Though weather varies widely across the planet, of course, the traditional meaning of May Day in Europe was “the beginning of Summer”. Thus, the summer solstice was termed “Midsummer”, et cetera. Here in the U.S. the unofficial beginning of summer is a little later, with the passage of Memorial Day at the end of May.
Here in the Mediterranean climate of coastal northern California, our hills are now turning from green to gold as the grasses go to seed and turn tawny. It is the signal that summer has truly arrived, and we have days to match: 70s and low 80s, not quite hot enough yet to provoke the fog cycle which will soon draw moist air in from over the ocean and blanket us with fog during the morning, burning off to sunshine in the afternoon.

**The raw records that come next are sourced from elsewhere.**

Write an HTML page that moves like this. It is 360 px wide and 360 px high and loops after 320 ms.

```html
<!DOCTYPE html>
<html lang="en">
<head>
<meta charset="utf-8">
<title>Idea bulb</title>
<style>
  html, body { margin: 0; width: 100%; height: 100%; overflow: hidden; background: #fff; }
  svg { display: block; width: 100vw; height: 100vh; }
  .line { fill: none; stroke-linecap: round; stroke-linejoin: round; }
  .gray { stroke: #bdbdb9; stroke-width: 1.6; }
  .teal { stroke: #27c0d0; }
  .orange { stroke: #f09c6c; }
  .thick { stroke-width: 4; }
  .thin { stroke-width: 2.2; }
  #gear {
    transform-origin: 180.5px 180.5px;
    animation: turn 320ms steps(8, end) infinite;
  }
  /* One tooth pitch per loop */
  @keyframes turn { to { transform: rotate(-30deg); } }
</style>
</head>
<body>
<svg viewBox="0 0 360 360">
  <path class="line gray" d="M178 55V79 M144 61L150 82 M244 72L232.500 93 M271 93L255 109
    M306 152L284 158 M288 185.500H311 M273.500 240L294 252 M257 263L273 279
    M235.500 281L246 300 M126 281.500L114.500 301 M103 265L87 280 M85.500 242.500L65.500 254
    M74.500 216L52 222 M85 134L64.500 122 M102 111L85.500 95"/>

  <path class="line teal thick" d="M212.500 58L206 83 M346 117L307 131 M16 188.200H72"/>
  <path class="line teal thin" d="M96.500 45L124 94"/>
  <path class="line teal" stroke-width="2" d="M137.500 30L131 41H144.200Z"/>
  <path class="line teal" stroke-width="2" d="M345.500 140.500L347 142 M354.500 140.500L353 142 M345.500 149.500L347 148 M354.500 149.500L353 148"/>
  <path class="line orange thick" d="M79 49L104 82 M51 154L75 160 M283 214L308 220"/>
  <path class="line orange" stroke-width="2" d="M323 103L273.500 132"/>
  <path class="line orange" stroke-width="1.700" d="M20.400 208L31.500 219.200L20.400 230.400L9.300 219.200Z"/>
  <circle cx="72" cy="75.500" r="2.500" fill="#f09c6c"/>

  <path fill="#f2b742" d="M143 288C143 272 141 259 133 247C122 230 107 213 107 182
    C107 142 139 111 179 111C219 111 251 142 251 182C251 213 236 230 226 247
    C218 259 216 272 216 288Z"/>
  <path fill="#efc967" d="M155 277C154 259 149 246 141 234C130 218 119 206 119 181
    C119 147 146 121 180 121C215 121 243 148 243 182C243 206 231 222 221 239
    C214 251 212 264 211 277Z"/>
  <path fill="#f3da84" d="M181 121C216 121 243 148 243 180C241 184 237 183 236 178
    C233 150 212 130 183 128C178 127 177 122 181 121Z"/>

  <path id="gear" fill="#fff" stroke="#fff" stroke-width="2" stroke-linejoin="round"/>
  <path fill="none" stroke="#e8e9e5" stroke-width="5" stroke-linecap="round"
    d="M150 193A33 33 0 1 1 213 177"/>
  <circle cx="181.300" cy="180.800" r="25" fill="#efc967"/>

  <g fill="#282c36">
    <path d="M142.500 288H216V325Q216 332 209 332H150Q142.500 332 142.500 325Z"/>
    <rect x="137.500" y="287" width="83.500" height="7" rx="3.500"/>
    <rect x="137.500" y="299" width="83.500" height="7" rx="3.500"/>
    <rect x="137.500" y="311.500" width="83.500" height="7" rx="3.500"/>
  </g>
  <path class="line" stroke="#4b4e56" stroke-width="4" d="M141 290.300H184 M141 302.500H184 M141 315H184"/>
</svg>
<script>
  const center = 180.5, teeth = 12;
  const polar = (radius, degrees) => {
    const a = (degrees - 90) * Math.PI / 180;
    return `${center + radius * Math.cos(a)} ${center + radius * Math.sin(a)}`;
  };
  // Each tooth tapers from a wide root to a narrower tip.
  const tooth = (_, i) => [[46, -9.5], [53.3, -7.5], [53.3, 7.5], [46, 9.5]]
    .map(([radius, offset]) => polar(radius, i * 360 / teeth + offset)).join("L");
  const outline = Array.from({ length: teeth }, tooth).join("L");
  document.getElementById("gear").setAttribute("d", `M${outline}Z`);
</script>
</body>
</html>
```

Summer is a time with many meanings, most of them pedestrian: it is vacationing time and barbecuing time and the summer break in children’s schooling. In many places, it is the season of stifling heat and or swarming insects as cold-blooded invertebrates take advantage of the heat to complete their life cycles. We’re lucky here; we have some days in the 100s, but they cool off at night, and mostly it’s a pleasant, shirtsleeve-weather kind of time.
For those who grow our food, however, it is a time of hard work. Sowing is done, but stewarding the crops until they are ready for harvest is an ongoing effort, and those raising animals must keep them adequately cooled and watered. It is no surprise that people all over the world greet the season of harvest with feasts and parties: for all the hard work of bringing in the harvests, the wealth of delicious food that results is grounds for celebration.
It bears saying, of course, that south of the equator we are approaching the darkest and coldest time of the year, as well. There, the holy Sun is missed, longed for, and its return avidly awaited. There, it is nearly Yule.
While we in our Atheopagan practices celebrate the summer season with Midsummer, for many of us summer is already here. The Season of the Sacred Sun is upon us.
Whose warm love flows across the land each day
Stirring Life, the world’s magic, arms yearning up,
Turning each green leaf to follow. Whose generous balm
Upon the skin is love’s touch, ahhhhhh heated fingers soothing,
Whose roar boils water from ocean to sky
Drawing sweet from salt, becoming rain, snow, river, lake;
Whose fervid beat upon us may be deadly, and yet
Contemplating cold stars how we miss it, the Golden One, quotidian center
Of our days, steady companion, sower of treasures great and small:
Light-bringer, Life-quickener, dazzling, unbearably bright,
Hail, oh hail the magnificent Sun!